lexandra Hughes, better known by her stage name Allie X, continues to bring us insane prouction and stunning lyrics with her third studio album, Super Sunset. This eight-track project narrates the electro-pop artist’s life in LA, which fully began in 2013 after moving from Ontario, Canada to pursue a full-time career as a songwriter. Sonically and lyrically, Allie X has always brought something unique to the table. Super Sunset is no exception. “Super Sunset Intro” eerily sets the tone for the album with its dark, synth-pop elevator music. This introduction fades perfectly into the first track, “Not So Bad in LA,” which describes LA as a seemingly perfect sunny paradise - but with harsh standards for its residents.
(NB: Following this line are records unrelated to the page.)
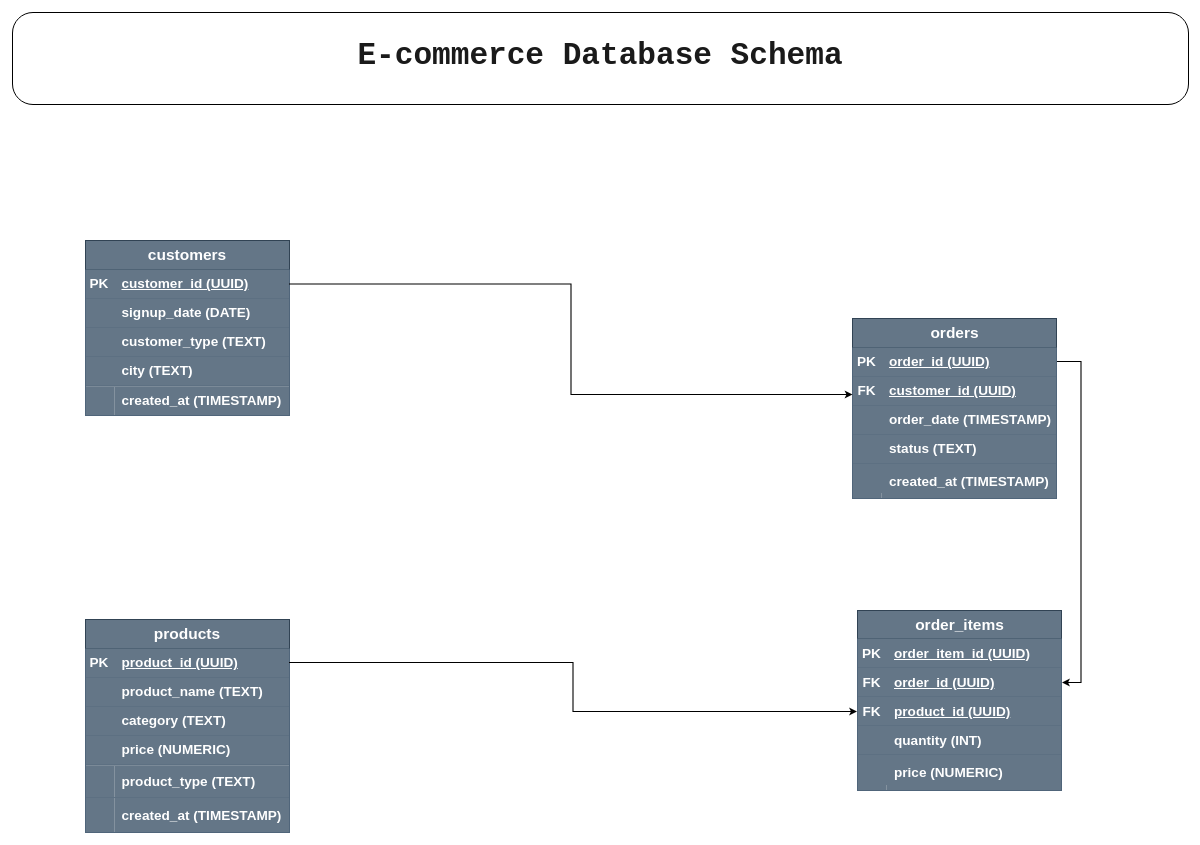
<!DOCTYPE html>
<html lang="en">
<head>
<meta charset="utf-8">
<title>E-commerce Database Schema</title>
<style>
:root {
  --paper: #ffffff;
  --ink: #000000;
  --title: #1a1a1a;
  --table: #647687;
  --table-edge: #314354;
  --row-line: #5d7082;
  --cell-line: #84929f;
  --label: #ffffff;
}
* { box-sizing: border-box; margin: 0; padding: 0; }
body { background: var(--paper); overflow: hidden; }
.schema {
  position: relative;
  width: 1200px;
  height: 845px;
  overflow: hidden;
  background: var(--paper);
  font-family: "Liberation Sans", Arial, sans-serif;
}
.banner {
  position: absolute;
  left: 11.5px;
  top: 11.5px;
  width: 1177px;
  height: 93px;
  display: flex;
  align-items: center;
  justify-content: center;
  padding-bottom: 4px;
  border: 1px solid var(--ink);
  border-radius: 21px;
}
h1 {
  font: bold 31.1px/1 "Liberation Mono", "Courier New", monospace;
  color: var(--title);
  white-space: nowrap;
}
.connectors { position: absolute; left: 0; top: 0; }
.connectors polyline { fill: none; stroke: var(--ink); stroke-width: 1.1; }
.table {
  position: absolute;
  width: 205px;
  display: flex;
  flex-direction: column;
  background: var(--table);
  border: 1px solid #50657a;
  color: var(--label);
  font-size: 13.6px;
  font-weight: bold;
  white-space: nowrap;
}
.customers { left: 84.5px; top: 240px; }
.products { left: 84.5px; top: 619px; }
.orders { left: 852px; top: 318px; }
.order-items { left: 857px; top: 609.5px; }
h2 {
  height: 29.5px;
  margin: -1px -1px 0;
  display: flex;
  align-items: center;
  justify-content: center;
  border: 1px solid var(--table-edge);
  border-bottom-color: #4f6375;
  font-size: 15.5px;
  line-height: 1;
}
.column {
  position: relative;
  height: 29.1px;
  display: grid;
  grid-template-columns: 29px 1fr;
  align-items: center;
  border-bottom: 1px solid var(--row-line);
}
.column:last-child { border-bottom: 0; }
.key { text-align: center; padding-right: 2px; }
.field { padding-left: 7px; }
.keyed .field { text-decoration: underline; }
.split::before, .tick::before {
  content: "";
  position: absolute;
  left: 28px;
  bottom: 0;
  width: 1px;
  height: 100%;
  background: var(--cell-line);
}
.split { border-top: 1px solid #7b8a98; }
.products .split + .split { border-top: 0; }
.tick::before { height: 5px; }
.tall { height: 33.6px; }
.taller { height: 34.6px; }
</style>
</head>
<body>
<main class="schema">
  <header class="banner"><h1>E-commerce Database Schema</h1></header>

  <section class="table customers">
    <h2>customers</h2>
    <div class="column keyed"><span class="key">PK</span><span class="field">customer_id (UUID)</span></div>
    <div class="column"><span class="key"></span><span class="field">signup_date (DATE)</span></div>
    <div class="column"><span class="key"></span><span class="field">customer_type (TEXT)</span></div>
    <div class="column"><span class="key"></span><span class="field">city (TEXT)</span></div>
    <div class="column split"><span class="key"></span><span class="field">created_at (TIMESTAMP)</span></div>
  </section>

  <section class="table orders">
    <h2>orders</h2>
    <div class="column keyed"><span class="key">PK</span><span class="field">order_id (UUID)</span></div>
    <div class="column keyed"><span class="key">FK</span><span class="field">customer_id (UUID)</span></div>
    <div class="column"><span class="key"></span><span class="field">order_date (TIMESTAMP)</span></div>
    <div class="column"><span class="key"></span><span class="field">status (TEXT)</span></div>
    <div class="column taller tick"><span class="key"></span><span class="field">created_at (TIMESTAMP)</span></div>
  </section>

  <section class="table products">
    <h2>products</h2>
    <div class="column keyed"><span class="key">PK</span><span class="field">product_id (UUID)</span></div>
    <div class="column"><span class="key"></span><span class="field">product_name (TEXT)</span></div>
    <div class="column"><span class="key"></span><span class="field">category (TEXT)</span></div>
    <div class="column"><span class="key"></span><span class="field">price (NUMERIC)</span></div>
    <div class="column split tall"><span class="key"></span><span class="field">product_type (TEXT)</span></div>
    <div class="column split tall"><span class="key"></span><span class="field">created_at (TIMESTAMP)</span></div>
  </section>

  <section class="table order-items">
    <h2>order_items</h2>
    <div class="column keyed"><span class="key">PK</span><span class="field">order_item_id (UUID)</span></div>
    <div class="column keyed"><span class="key">FK</span><span class="field">order_id (UUID)</span></div>
    <div class="column keyed"><span class="key">FK</span><span class="field">product_id (UUID)</span></div>
    <div class="column"><span class="key"></span><span class="field">quantity (INT)</span></div>
    <div class="column taller tick"><span class="key"></span><span class="field">price (NUMERIC)</span></div>
  </section>

  <svg class="connectors" width="1200" height="845" viewBox="0 0 1200 845" aria-hidden="true">
    <defs>
      <path id="arrowhead" d="M0 0L-8 -4L-6 0L-8 4Z"/>
    </defs>
    <polyline points="289,284 571,284 571,394.5 847,394.5"/>
    <use href="#arrowhead" transform="translate(852.5 394.5)"/>
    <polyline points="289,662.5 573,662.5 573,711.5 851,711.5"/>
    <use href="#arrowhead" transform="translate(857 711.5)"/>
    <polyline points="1057,361.5 1081,361.5 1081,682.5 1067,682.5"/>
    <use href="#arrowhead" transform="translate(1062 682.5) rotate(180)"/>
  </svg>
</main>
</body>
</html>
Opening with, “In a city that lives while its bright stars die / And you start to get old when you turn 25,” it is apparent that Allie is warning us of the difficulties aspiring stars face when moving to the city of angels. “NSBILA” continues the dark synthpop theme with a killer beat and an eerie “la la la la” trailing in the background. Continuing along with conceptual themes, “Little Things” explores Allie trying to understand and become comfortable with herself. “It’s so uncomfortable trying to fit into this skin, yeah / I put my head on my shoulders, try to be someone, yeah,” reiterates that she is trying her hardest despite her inner struggles. The explosive beat and “Death by a thousand cuts,” echoing in the chorus makes this one of the catchiest songs on the album. Next on the album is “Science,” a passionate intergalactic love song that makes you feel like you are cruising through space in a convertible. It’s got a hard hitting beat, synth piano chords and stunning vocals to provide a truly science-y sound. “We just know how / Holding me with tightness / A beautiful alliance,” shows us that the love Allie shares with this person is so bright and perfect, appearing in her life at the most perfect timing. The fourth song on “Super Sunset” is another conceptual pop hit. “Girl of the Year” is basically dialogue of an aspiring pop star addressing a record label. The starlet knows that in the label’s eyes she is irreplaceable and temporary, but expects only the best while she has her moment in the limelight. “Somebody younger, with longer hair / When you want someone clap your hands and she’s there / No expectations and no regrets / I knew what I was in for soon as we met,” explains this concept perfectly; there will always be a newer, younger, prettier pop star coming to take her place in a year, but Allie is totally aware of this. “GOTY” has the perfect mix of glamour, fun and satire, with the addition of heavenly vocals hitting notes that not every pop star can, making it arguably one of the best songs on the album. Following is “Super Sunset Interlude,” which is much like the Intro, but turns slower and darker. “He doesn’t love me anymore,” can be heard faintly, and sets the darker tone for the next track, “Can’t Stop Now.” This song reminds me of a gothic carousel with its eerie synths and echoey vocals, speeding up as the chorus arrives and the beat drops and creepily, progressively coming to a halt at the end. Again, we see themes related to the toxicity of Hollywood with lyrics such as “Made up names clicking in tar / Meal Stars,” suggesting that living in LA has made Allie feel jaded and almost stuck or lost. However, though she may not know where to go, Allie “Can’t Stop Now,” and will continue focusing on succeeding her career. “Super Sunset” closes with “Focus,” a sweet yet apocalyptic love song. Allie uses poetic imagery to explain that throughout all of the horrible things happening in the world, the love she possesses is so strong that it gives her the ability to forget it all and just focus on this person. “And I watch the sunset split in two / And there’s firey skies / But in your eyes they’re blue,” are some of the most romantic lyrics on the entire album. Though the first half of the song is softer, the catchy beat really kicks in at the start of the second verse and continues until the climax of the song. All of music dulls to complete silence as Allie sings, “It all just falls away,” right before the beat kicks back in with full force. The intensity of the beat drop mixed with Allie’s signature “la la la’s” provide a sweet and soft ending to not only “Focus,” but to “Super Sunset” as a whole.


Photos by Sydney King

art by Domonique Jordaan